■ **Assignment**
The exact lines of the listing, from its first through the line that contains "border: 2px solid var(--ink);", are to make up the answer, and pictures are to be left out.

■ **Records**
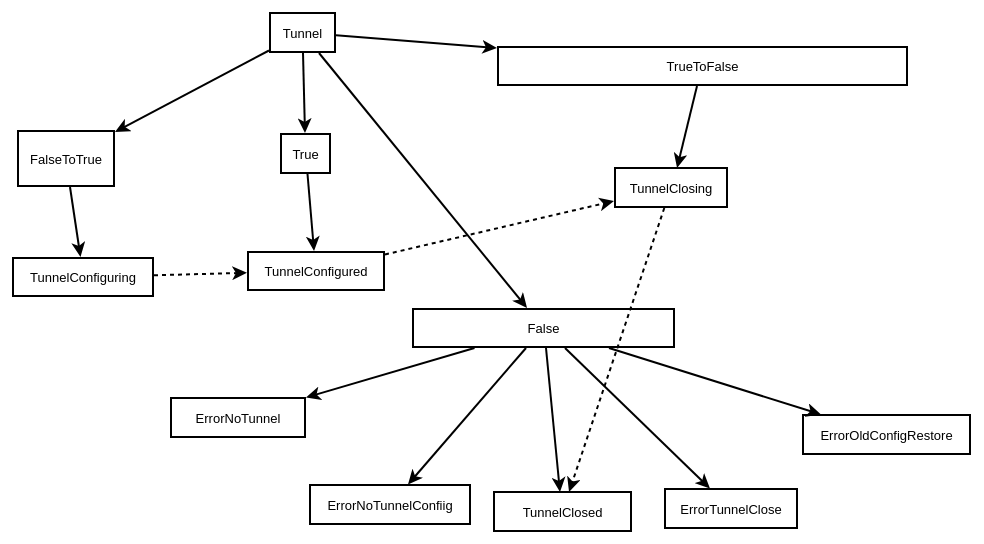
<!DOCTYPE html>
<html lang="en">
<head>
<meta charset="utf-8">
<title>Tunnel state diagram</title>
<style>
:root { --paper: #fff; --ink: #000; }
* { box-sizing: border-box; }
html, body { margin: 0; overflow: hidden; background: var(--paper); }
.diagram {
  position: relative;
  width: 984px;
  height: 544px;
  overflow: hidden;
  background: var(--paper);
  color: var(--ink);
  font: 13px/15px "Liberation Sans", Arial, sans-serif;
}
.node {
  position: absolute;
  display: flex;
  align-items: center;
  justify-content: center;
  height: 41px;
  padding-top: 1px;
  border: 2px solid var(--ink);
  background: var(--paper);
  white-space: nowrap;
}
.tunnel { left: 269px; top: 12px; width: 67px; }
.true-to-false { left: 497px; top: 46px; width: 411px; height: 40px; }
.false-to-true { left: 17px; top: 130px; width: 98px; height: 57px; }
.true { left: 280px; top: 133px; width: 51px; }
.closing { left: 614px; top: 167px; width: 114px; }
.configured { left: 247px; top: 251px; width: 138px; height: 40px; }
.configuring { left: 12px; top: 257px; width: 142px; height: 40px; }
.false { left: 412px; top: 308px; width: 263px; height: 40px; }
.no-tunnel { left: 170px; top: 397px; width: 136px; }
.old-config { left: 802px; top: 414px; width: 169px; }
.no-config { left: 309px; top: 484px; width: 162px; }
.closed { left: 493px; top: 491px; width: 139px; }
.tunnel-close { left: 664px; top: 488px; width: 134px; }
.edges { position: absolute; left: 0; top: 0; }
.edge { fill: none; stroke: var(--ink); stroke-width: 2; marker-end: url(#arrow); }
.transition { stroke-dasharray: 4 4; }
.arrowhead { fill: var(--ink); }
</style>
</head>
<body>
<main class="diagram">
  <div class="node tunnel">Tunnel</div>
  <div class="node true-to-false">TrueToFalse</div>
  <div class="node false-to-true">FalseToTrue</div>
  <div class="node true">True</div>
  <div class="node closing">TunnelClosing</div>
  <div class="node configured">TunnelConfigured</div>
  <div class="node configuring">TunnelConfiguring</div>
  <div class="node false">False</div>
  <div class="node no-tunnel">ErrorNoTunnel</div>
  <div class="node old-config">ErrorOldConfigRestore</div>
  <div class="node no-config">ErrorNoTunnelConfiig</div>
  <div class="node closed">TunnelClosed</div>
  <div class="node tunnel-close">ErrorTunnelClose</div>

  <svg class="edges" width="984" height="544" viewBox="0 0 984 544" aria-hidden="true">
    <defs>
      <marker id="arrow" markerUnits="userSpaceOnUse" markerWidth="15" markerHeight="14" refX="11" refY="7" orient="auto">
        <polygon class="arrowhead" points="0,0 15,7 0,14 4,7"/>
      </marker>
    </defs>
    <g class="children">
      <line class="edge" x1="336" y1="35.3" x2="493" y2="47.7"/>
      <line class="edge" x1="269" y1="50.5" x2="118.5" y2="130.1"/>
      <line class="edge" x1="303" y1="53" x2="304.9" y2="129"/>
      <line class="edge" x1="319" y1="53" x2="524.5" y2="304.9"/>
      <line class="edge" x1="70" y1="187" x2="79.9" y2="253"/>
      <line class="edge" x1="307.5" y1="174" x2="313.7" y2="247"/>
      <line class="edge" x1="697" y1="86" x2="678" y2="164.1"/>
      <line class="edge" x1="474.5" y1="348" x2="309.8" y2="396.4"/>
      <line class="edge" x1="526" y1="348" x2="410.6" y2="481.5"/>
      <line class="edge" x1="546" y1="348" x2="559.6" y2="488"/>
      <line class="edge" x1="565" y1="348" x2="707.1" y2="485.7"/>
      <line class="edge" x1="609" y1="348" x2="817.2" y2="413.3"/>
    </g>
    <g class="transitions">
      <line class="edge transition" x1="154" y1="275.3" x2="243" y2="272.9"/>
      <line class="edge transition" x1="385" y1="254.5" x2="610.1" y2="201.9"/>
      <line class="edge transition" x1="664.3" y1="208" x2="570.3" y2="488.2"/>
    </g>
  </svg>
</main>
</body>
</html>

■ **Answer space**
<!DOCTYPE html>
<html lang="en">
<head>
<meta charset="utf-8">
<title>Tunnel state diagram</title>
<style>
:root { --paper: #fff; --ink: #000; }
* { box-sizing: border-box; }
html, body { margin: 0; overflow: hidden; background: var(--paper); }
.diagram {
  position: relative;
  width: 984px;
  height: 544px;
  overflow: hidden;
  background: var(--paper);
  color: var(--ink);
  font: 13px/15px "Liberation Sans", Arial, sans-serif;
}
.node {
  position: absolute;
  display: flex;
  align-items: center;
  justify-content: center;
  height: 41px;
  padding-top: 1px;
  border: 2px solid var(--ink);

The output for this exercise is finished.